Chart 1:
@#$_Chart001 [covered lives by estimated diabetes status]

Improving Health and Costs
The calculator is based on evidence showing that improved glycemic control in people with diabetes results in lower medical costs and lower costs attributable to lost productivity. You elected to estimate the impact of @#$_n009 [intervention that the user chooses] for improving control of diabetes on your organization's diabetes-related direct and indirect costs. The best available summary of the evidence1 found that on average, @#$_n009 [intervention that the user chooses] programs reduced median hemoglobin A1c (HbA1c)2 levels by @#$_n010 [average number of reduction in HbA1c points that the selected intervention is estimated to achieve] points. The calculator estimates that a reduction of this level among covered lives with diabetes would shift the distribution of HbA1c levels among your organization's covered lives with diabetes as shown in Chart 2 below.

Chart 2:
@#$_Chart002 [estimated Hemoglobin A1c distribution before and after intervention]

This reduction in average HbA1c level would lower your organization's annual health care costs by an estimated $@#$_n011 [estimated annual reduction in health care costs (including direct and indirect costs) that would be achieved by implementing the selected intervention] or $@#$_n012 [estimated annual per person reduction in health care costs (including direct and indirect costs) that would be achieved by implementing the selected intervention] per person receiving the intervention. This includes $@#$_n013 [estimated annual reduction in direct medical expenditures that would be achieved by implementing the intervention] in medical savings from improved @#$_n009 [selected intervention], $@#$_n014 [estimated annual cost of the selected intervention] in increased costs to implement the intervention, and $@#$_n015 [estimated annual reduction in indirect costs that would be achieved through the selected intervention] in indirect savings due to improved productivity.3 See Chart 3 below. These estimates include the costs of the intervention (if entered) and are based on your projection that @#$_n016 [percentage of the organization's employees and dependents with diabetes that the user estimates would receive the intervention] of covered lives with diabetes would receive the intervention.

Chart 3:
@#$_Chart003 [gross annual savings broken out by savings from reduced direct health care expenditures and reduced lost productivity costs]

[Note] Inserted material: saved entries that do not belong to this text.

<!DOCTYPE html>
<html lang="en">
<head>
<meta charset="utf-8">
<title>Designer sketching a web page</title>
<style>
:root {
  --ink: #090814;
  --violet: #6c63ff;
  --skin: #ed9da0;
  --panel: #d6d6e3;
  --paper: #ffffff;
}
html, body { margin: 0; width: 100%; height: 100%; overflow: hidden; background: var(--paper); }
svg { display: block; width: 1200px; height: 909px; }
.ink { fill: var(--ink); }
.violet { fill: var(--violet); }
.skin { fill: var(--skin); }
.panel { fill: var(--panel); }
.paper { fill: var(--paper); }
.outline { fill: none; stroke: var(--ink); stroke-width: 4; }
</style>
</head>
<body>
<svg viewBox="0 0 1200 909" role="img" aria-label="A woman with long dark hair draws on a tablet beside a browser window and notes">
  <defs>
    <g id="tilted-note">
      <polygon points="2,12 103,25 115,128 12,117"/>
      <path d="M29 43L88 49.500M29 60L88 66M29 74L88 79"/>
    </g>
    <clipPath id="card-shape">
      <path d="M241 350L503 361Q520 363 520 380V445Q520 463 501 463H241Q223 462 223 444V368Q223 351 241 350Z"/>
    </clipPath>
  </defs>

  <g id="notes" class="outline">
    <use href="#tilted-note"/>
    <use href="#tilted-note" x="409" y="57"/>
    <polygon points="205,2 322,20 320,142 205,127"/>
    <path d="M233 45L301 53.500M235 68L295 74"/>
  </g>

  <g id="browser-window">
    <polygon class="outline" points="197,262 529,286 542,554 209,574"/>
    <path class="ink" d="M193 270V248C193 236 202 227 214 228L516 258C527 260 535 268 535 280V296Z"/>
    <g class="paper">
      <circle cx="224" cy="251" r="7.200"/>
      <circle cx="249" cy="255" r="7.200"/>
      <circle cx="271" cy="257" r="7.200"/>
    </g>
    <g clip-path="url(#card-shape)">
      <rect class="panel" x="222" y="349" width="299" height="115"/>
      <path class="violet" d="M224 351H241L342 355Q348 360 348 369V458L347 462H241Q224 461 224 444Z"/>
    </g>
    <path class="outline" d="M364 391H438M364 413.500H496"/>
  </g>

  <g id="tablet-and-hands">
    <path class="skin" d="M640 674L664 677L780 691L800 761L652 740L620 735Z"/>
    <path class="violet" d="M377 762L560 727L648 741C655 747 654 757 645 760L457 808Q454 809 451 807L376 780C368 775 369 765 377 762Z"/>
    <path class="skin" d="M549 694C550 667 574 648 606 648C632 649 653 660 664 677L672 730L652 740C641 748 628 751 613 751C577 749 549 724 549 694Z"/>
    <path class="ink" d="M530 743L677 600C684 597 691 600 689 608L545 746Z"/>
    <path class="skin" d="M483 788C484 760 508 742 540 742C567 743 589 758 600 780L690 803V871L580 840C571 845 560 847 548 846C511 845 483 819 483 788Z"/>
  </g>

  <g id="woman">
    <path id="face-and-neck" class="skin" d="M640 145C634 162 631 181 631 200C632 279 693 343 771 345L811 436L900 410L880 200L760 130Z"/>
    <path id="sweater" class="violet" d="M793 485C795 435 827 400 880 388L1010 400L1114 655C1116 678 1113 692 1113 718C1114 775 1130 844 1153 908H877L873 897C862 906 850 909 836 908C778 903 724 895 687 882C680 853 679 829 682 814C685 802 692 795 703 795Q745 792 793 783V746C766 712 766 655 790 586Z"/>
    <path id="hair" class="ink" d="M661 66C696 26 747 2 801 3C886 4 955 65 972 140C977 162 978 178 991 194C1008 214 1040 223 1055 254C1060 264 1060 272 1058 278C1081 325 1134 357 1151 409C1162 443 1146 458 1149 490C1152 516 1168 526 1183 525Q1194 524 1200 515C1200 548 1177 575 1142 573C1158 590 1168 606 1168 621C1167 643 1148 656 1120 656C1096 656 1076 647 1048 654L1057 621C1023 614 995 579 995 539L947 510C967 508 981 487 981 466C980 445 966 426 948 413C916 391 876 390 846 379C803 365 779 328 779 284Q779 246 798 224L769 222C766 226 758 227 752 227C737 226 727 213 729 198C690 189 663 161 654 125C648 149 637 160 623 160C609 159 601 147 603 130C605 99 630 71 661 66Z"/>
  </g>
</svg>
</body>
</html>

1. Shojania KG, Ranji SR, Shaw LK, Charo LN, Lai JC, Rushakoff RJ, McDonald KM, Owens DK. Diabetes Mellitus Care. Vol. 2 of: Shojania KG, McDonald KM, Wachter RM, Owens DK. Closing the Quality Gap: A Critical Analysis of Quality Improvement Strategies. Technical Review 9 (Contract No. 290-02-0017 to the Stanford University-UCSF Evidence-based Practice Center). AHRQ Publication No. 04-0051-2. Rockville, MD: Agency for Healthcare Research and Quality. September 2004.
2. For diabetes patients, hemoglobin A1c (HbA1c) levels indicate how successfully patients are managing their condition, with lower levels indicating greater success.
3. The estimated cost savings may be lower because the primary studies were cross-sectional, not longitudinal. This means that in estimating the costs of care for individuals at different HbA1c levels, they did not distinguish between the costs for people who had maintained those levels for long periods of time and people whose HbA1c levels may have been higher or lower in the past.

Return to Instructions


The information on this page is archived and provided for reference purposes only.


AHRQ Advancing Excellence in Health Care